Thinking back, it's difficult to fully grasp that in America, from 1876 to 1965, racial segregation and its attendant prejudices were America's reality. Consider that in 1896 the Supreme Court in Plessy v. Ferguson upheld the constitutionality of state laws that called for separate public facilities, such as rest rooms, drinking fountains, seating areas, and schools. The doctrine was called "separate but equal."
The term "Jim Crow," referring to the laws of segregation, was first used in 1904 and originated, it's believed, from a caricature created by white actors in blackface, singing and dancing, the routine called "Jump Jim Crow."
Jim Crow laws to include de facto discrimination, both subtle and blatant, permeated all aspects of American life, even reaching as far as the disenfranchisement of blacks through the insidious use of poll taxes and literary tests.
Though Plessy v. Ferguson was finally repudiated in 1954 with the Supreme Court ruling in Brown v. Board of Education, thereby integrating public schools, the damage was done and the malevolent and injurious attitudes of prejudice and discrimination, constructed from the scaffolding of slavery, had become embedded not only in the South but throughout the nation. And even with the Civil Rights Act of 1964 and the Voting Rights Act of 1965, change regarding race in our nation has been painfully slow.
In 1967, for example, a case was brought to the Supreme Court by Mildred Loving, a black woman, and Richard Loving, a white man. They had been sentenced to a year in prison in Virginia for marrying, thereby violating the state's anti-miscegenation statute, the Racial Integrity Act of 1924. The Supreme Court ruled, in Loving v. Virginia, that state statutes (not limited to Virginia) prohibiting interracial marriage were unconstitutional, saying that regardless of race, people had the right to marry the one they loved, and to prohibit them from doing so was a violation of their civil rights.
In retrospect, such statutes seem a chilling abuse of government power and represented an attempt to make de jure the repellent bigotry known as Jim Crow.
But that was then, we might say, and this is now.
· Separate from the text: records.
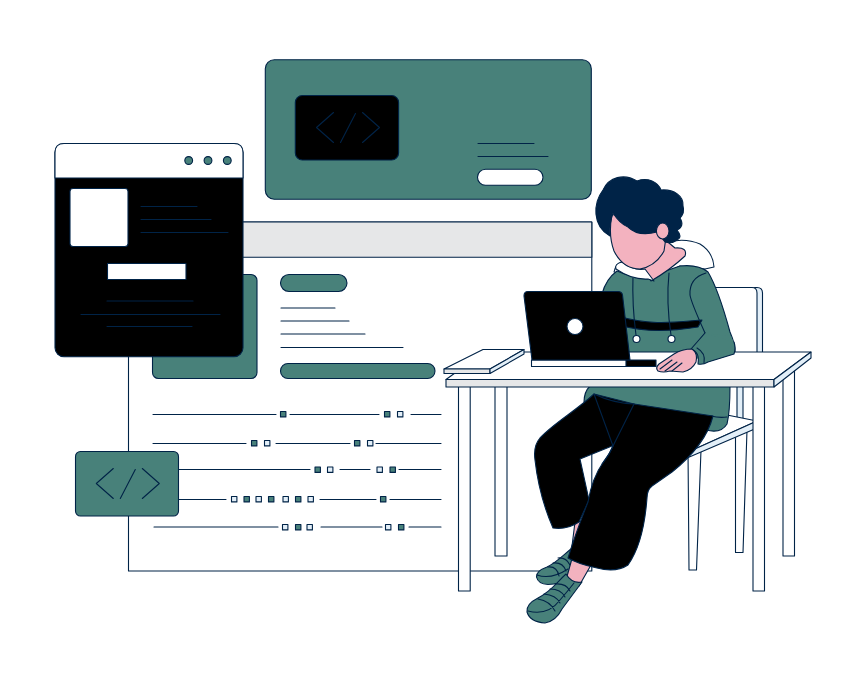
<!DOCTYPE html>
<html lang="en">
<head>
<meta charset="utf-8">
<title>Developer at work</title>
<style>
:root { --green: #48817a; --navy: #002347; --black: #000; --white: #fff; --grey: #e6e7e8; --pink: #f3b2bf; --ice: #e3eff8; }
html, body { margin: 0; background: var(--white); overflow: hidden; }
svg { display: block; width: 866px; height: 683px; stroke: var(--navy); stroke-width: 1.1; stroke-linejoin: round; stroke-linecap: round; fill: none; }
.green { fill: var(--green); }
.navy { fill: var(--navy); }
.black { fill: var(--black); }
.white { fill: var(--white); }
.grey { fill: var(--grey); }
.pink { fill: var(--pink); }
.ice { fill: var(--ice); }
</style>
</head>
<body>
<svg viewBox="0 0 866 683" role="img" aria-label="A developer works on a laptop at a desk beside floating code windows">
  <defs>
    <path id="code-tag" d="M17 17 L0 32 L17 47 M39 18 L24 47 M46 17 L63 32 L46 47"/>
    <rect id="token" width="5.4" height="5.4"/>
  </defs>

  <g id="editor-window">
    <rect class="white" x="128.500" y="222" width="463.300" height="349"/>
    <rect class="grey" x="128.500" y="222" width="463.300" height="35.300"/>
    <rect class="green" x="152.500" y="274.500" width="104.500" height="104" rx="6"/>
    <rect class="green" x="280.500" y="274.500" width="66.500" height="17" rx="8.500"/>
    <rect class="green" x="280.500" y="363.500" width="154.500" height="15" rx="7.500"/>
    <path d="M281 308H335 M281 321H349 M281 334H365 M281 347.500H403"/>
    <g id="code-lines">
      <path d="M153 414.500H276 M290 414.500H379 M411 414.500H441
               M153 443.500H246 M276 443.500H350 M376 443.500H441
               M153 469.500H310 M340 469.500H370 M399 469.500H441
               M153 499.500H226 M320 499.500H376 M390 499.500H441
               M154 527H278 M321 527H382 M409 527H441"/>
      <g class="green">
        <use href="#token" x="280.500" y="411.500"/><use href="#token" x="384.500" y="411.500"/>
        <use href="#token" x="251.500" y="440.500"/><use href="#token" x="354.500" y="440.500"/>
        <use href="#token" x="315" y="467"/><use href="#token" x="390" y="467"/>
        <use href="#token" x="244" y="496.500"/><use href="#token" x="268.500" y="496.500"/><use href="#token" x="295.500" y="496.500"/><use href="#token" x="380.500" y="496.500"/>
        <use href="#token" x="295.500" y="524.500"/><use href="#token" x="398.500" y="524.500"/>
      </g>
      <g class="ice">
        <use href="#token" x="397.500" y="411.500"/><use href="#token" x="264.500" y="440.500"/><use href="#token" x="367.500" y="440.500"/>
        <use href="#token" x="327.500" y="467"/><use href="#token" x="377" y="467"/>
        <use href="#token" x="231.500" y="496.500"/><use href="#token" x="256" y="496.500"/><use href="#token" x="283" y="496.500"/><use href="#token" x="308" y="496.500"/>
        <use href="#token" x="282.500" y="524.500"/><use href="#token" x="307" y="524.500"/><use href="#token" x="385.500" y="524.500"/>
      </g>
    </g>
  </g>

  <g id="banner">
    <rect class="green" x="265.300" y="59.800" width="326" height="139.500" rx="9"/>
    <rect class="black" x="295.300" y="95.500" width="103.300" height="64.500" rx="7"/>
    <use href="#code-tag" x="316.500" y="95.500"/>
    <path d="M478 143.500H534 M478 156.500H548"/>
    <rect class="white" x="477.500" y="169.300" width="65.500" height="16" rx="8"/>
  </g>

  <g id="profile-window">
    <rect class="black" x="55" y="143.500" width="188" height="213.300" rx="9"/>
    <path class="white" d="M55 178V152.500Q55 143.500 64 143.500H234Q243 143.500 243 152.500V178Z"/>
    <g class="green"><circle cx="188.700" cy="160.500" r="3.900"/><circle cx="208" cy="160.500" r="3.900"/><circle cx="227.300" cy="160.500" r="3.900"/></g>
    <rect class="white" x="70" y="188.500" width="58" height="58" rx="3"/>
    <rect class="white" x="107.500" y="263.500" width="78.500" height="16"/>
    <path d="M141 206.500H197 M141 219.500H211 M141 232.500H228 M107 301H193 M81 314.500H220 M107 326.500H192"/>
  </g>

  <g id="code-card">
    <rect class="green" x="75.500" y="451.500" width="103" height="64.500" rx="5"/>
    <use href="#code-tag" x="96.300" y="451.500"/>
  </g>

  <g id="chair">
    <path class="ice" d="M714 287.500H757Q762.500 287.500 762.500 293V356H714Z"/>
    <path class="white" d="M710 287.500H752Q757 287.500 757 293V356H710Z"/>
    <path class="ice" d="M737 386H743V420H737Z"/>
    <path class="white" d="M735.500 430H747L743 552.500H735.500Z M688 450H701L696.500 570H689Z"/>
    <path class="white" d="M640 440L727 415L757 421L686 453Z"/>
    <path class="ice" d="M757 421V428L680 461L686 453Z"/>
  </g>

  <g id="shoes">
    <path class="pink" d="M575 522L572 546L586 550L592 520Z"/>
    <path class="green" d="M576 545C565 553 558 562 547 567Q536 571 536.500 577Q538 584 548 584.500C566 584 577 575 584 563Z"/>
    <path d="M537 575Q551 580 568 569 M548 567Q557 566 559 576 M553 563Q563 562 566 571 M558 558Q566 557 570 565"/>
    <path class="pink" d="M573 555L566 580L579 586L591 565Z"/>
    <path class="green" d="M566 574C557 582 552 591 538 598Q526 604 527 612Q530 622 545 623Q556 621 562 609L582 582Q572 584 566 574Z"/>
    <path d="M528 611Q548 616 560 600Q567 592 574 583 M538 599Q550 601 555 611 M544 594Q556 595 560 603 M550 589Q561 589 565 597 M555 584Q566 583 570 591"/>
  </g>

  <g id="hoodie">
    <path class="green" d="M590 386Q584 392 584 402L640 415L706 430Q721 434 727 424Q730 412 730 386Z"/>
    <path d="M706 430L711 416Q719 418 727 417"/>
    <path class="white" d="M614 272Q616 263 624 261L664 243Q684 237 700 244Q713 252 714 267L705 269L680 266L650 281Z"/>
    <path class="green" d="M617 271Q606 279 602 294L604 354H708L735 353Q736 346 730 332C724 310 717 287 708 272Q698 264 680 266L648 277Q630 277 617 271Z"/>
    <path class="black" d="M618 316C650 326 676 322 702 320L698 327C672 331 648 333 618 325Z"/>
    <path d="M633 275Q632 306 636 335 M669 273Q666 302 671 335 M706 273Q689 278 690 295Q691 302 705 333L692 350"/>
    <circle class="white" cx="636.500" cy="339" r="3.500"/><circle class="white" cx="671.500" cy="339" r="3.500"/>
  </g>

  <g id="head">
    <path class="pink" d="M642 268L651 281Q670 270 685 256Q688 247 675 248L663 238Z"/>
    <path class="white" d="M616 269Q614 264 622 262Q634 271 645 269L654 281L648 279Q632 280 616 269Z"/>
    <path class="pink" d="M612 215Q608 235 614 251Q623 269 640 269Q656 266 664 251L668 224L640 211Z"/>
    <path class="navy" d="M610 236C592 226 593 203 603 190C609 177 624 173 637 181C648 177 658 182 661 190C674 189 684 196 683 206Q685 213 680 218Q685 226 677 230Q683 237 677 240Q672 244 665 242L657 232Q638 237 628 227Q620 224 613 213Q609 223 610 236Z"/>
    <ellipse class="pink" cx="662.700" cy="231" rx="6.300" ry="8"/>
  </g>

  <g id="trousers">
    <path class="black" d="M594 394C577 410 554 423 540 438Q533 446 535 460Q539 496 553 528Q567 530 579 522L589 500L580 459L612 446L634 404Z"/>
    <path class="black" d="M594 394Q612 403 634 404L713 416C707 440 687 460 672 472L652 486Q647 490 647 498C645 525 640 548 628 565Q616 573 597 568Q578 564 568 558Q576 532 588 502Q592 478 604 461Q610 454 613 446Z"/>
    <path d="M634 404Q622 428 613 446Q608 457 602 464"/>
  </g>

  <g id="desk">
    <g class="white">
      <rect x="495" y="386" width="12" height="170"/>
      <rect x="783" y="370" width="11.500" height="186"/>
      <rect x="458.500" y="386" width="11.700" height="205"/>
      <rect x="753" y="386" width="11.500" height="205"/>
      <polygon points="446,379.500 484,352 811,352 774,379.500"/>
    </g>
    <polygon class="grey" points="446,379.500 774,379.500 774,387 446,387"/>
    <polygon class="ice" points="774,379.500 811,352 811,358 774,387"/>
  </g>

  <g id="notebook">
    <polygon class="white" points="444,369 483,349.500 524,349.500 490,369"/>
    <polygon class="grey" points="444,369 490,369 490,373.500 444,373.500"/>
    <polygon class="ice" points="490,369 524,349.500 524,354 490,373.500"/>
  </g>

  <g id="laptop">
    <rect class="white" x="531.500" y="360" width="95" height="6.500"/>
    <rect class="black" x="626" y="360" width="30" height="6.500"/>
    <path class="black" d="M528 291.500H618Q622 291.500 622.500 295L630 360H532L524 296Q524 291.500 528 291.500Z"/>
    <circle class="white" cx="575" cy="326.500" r="8"/>
  </g>

  <g id="typing-arm">
    <path class="green" stroke="none" d="M705 333L691 349L701 364L734 354Q736 346 731 336Z"/>
    <path class="green" d="M705 333L691 349Q700 352 698 364Q703 365 708 362L734 354Q736 348 734 342"/>
    <path d="M697 348Q706 353 704 363"/>
    <path class="pink" d="M692 349Q682 349 674 354L659 364Q655 368 658 371Q663 373 670 371L683 372Q692 370 696 362Q698 353 692 349Z"/>
    <path d="M660 369L672 360 M665 371L677 362 M672 371L682 363"/>
  </g>
</svg>
</body>
</html>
But is now so very different? Does there not exist today a form of Jim Crow discrimination as pernicious as that faced by the Lovings? Consider that 32 states (including Oregon) have, by constitutional amendment, banned same-sex marriage, denying gays the right to freely marry. A case in point would be California's passage of Proposition 8, which declared that only marriage between a man and a woman is valid. In 1996, Congress passed the egregious Defense of Marriage Act, defining marriage as the legal union between a man and a woman and thereby denying gays the federal rights of marriage (of which there are over 1,000), such as Social Security survivors' benefits.
What makes this a crossroads moment in the history of gay civil rights is that the Supreme Court will soon decide the constitutionality of DOMA and California's Proposition 8. With these cases, the justices have an opportunity to right two grievous wrongs and thereby restore, unequivocally, the civil rights of a minority. It is unclear whether this court will have the courage to do what was done in Loving v. Virginia and declare that for all states the right to marry is a civil right, protected by the Constitution.
The questions posed by the court to those attorneys who challenged DOMA and Proposition 8 as unconstitutional were not reassuring and raised a more fundamental question: Is there any separation between gay rights and that of Virginia v. Loving, or the Civil Rights movement of Martin Luther King? Both appealed for fairness and justice and equal opportunity. Both referenced the guiding principles of the 14th Amendment that states that we are all subject to equal protection under the law, regardless of gender, race, or sexual orientation.
Institutionalized bigotry, directed at lesbians, gays, bisexuals or those who are transgender, is as wrong as were the Jim Crow laws of past decades. And yet, we as a nation still seem incapable of viewing the absence of gay equality as an injustice that must be corrected. Now.
In 1967, for many Americans, the marriage of a white man to a black woman was unthinkable, even abhorrent. Today, for many, it is unthinkable that people of the same sex can fall in love and wish to marry, with all attendant rights.
No matter the elegant simplicity of the constitutional issues before the court, or the inherent moral imperative, it is possible that the justices will choose not to rely on the precedent established in Loving v. Virginia. And that they will, instead, parse what should be a sweeping decision, one that declares that the right to marry will apply to all Americans, without exception, regardless of geography.
Chris Honoré lives in Ashland.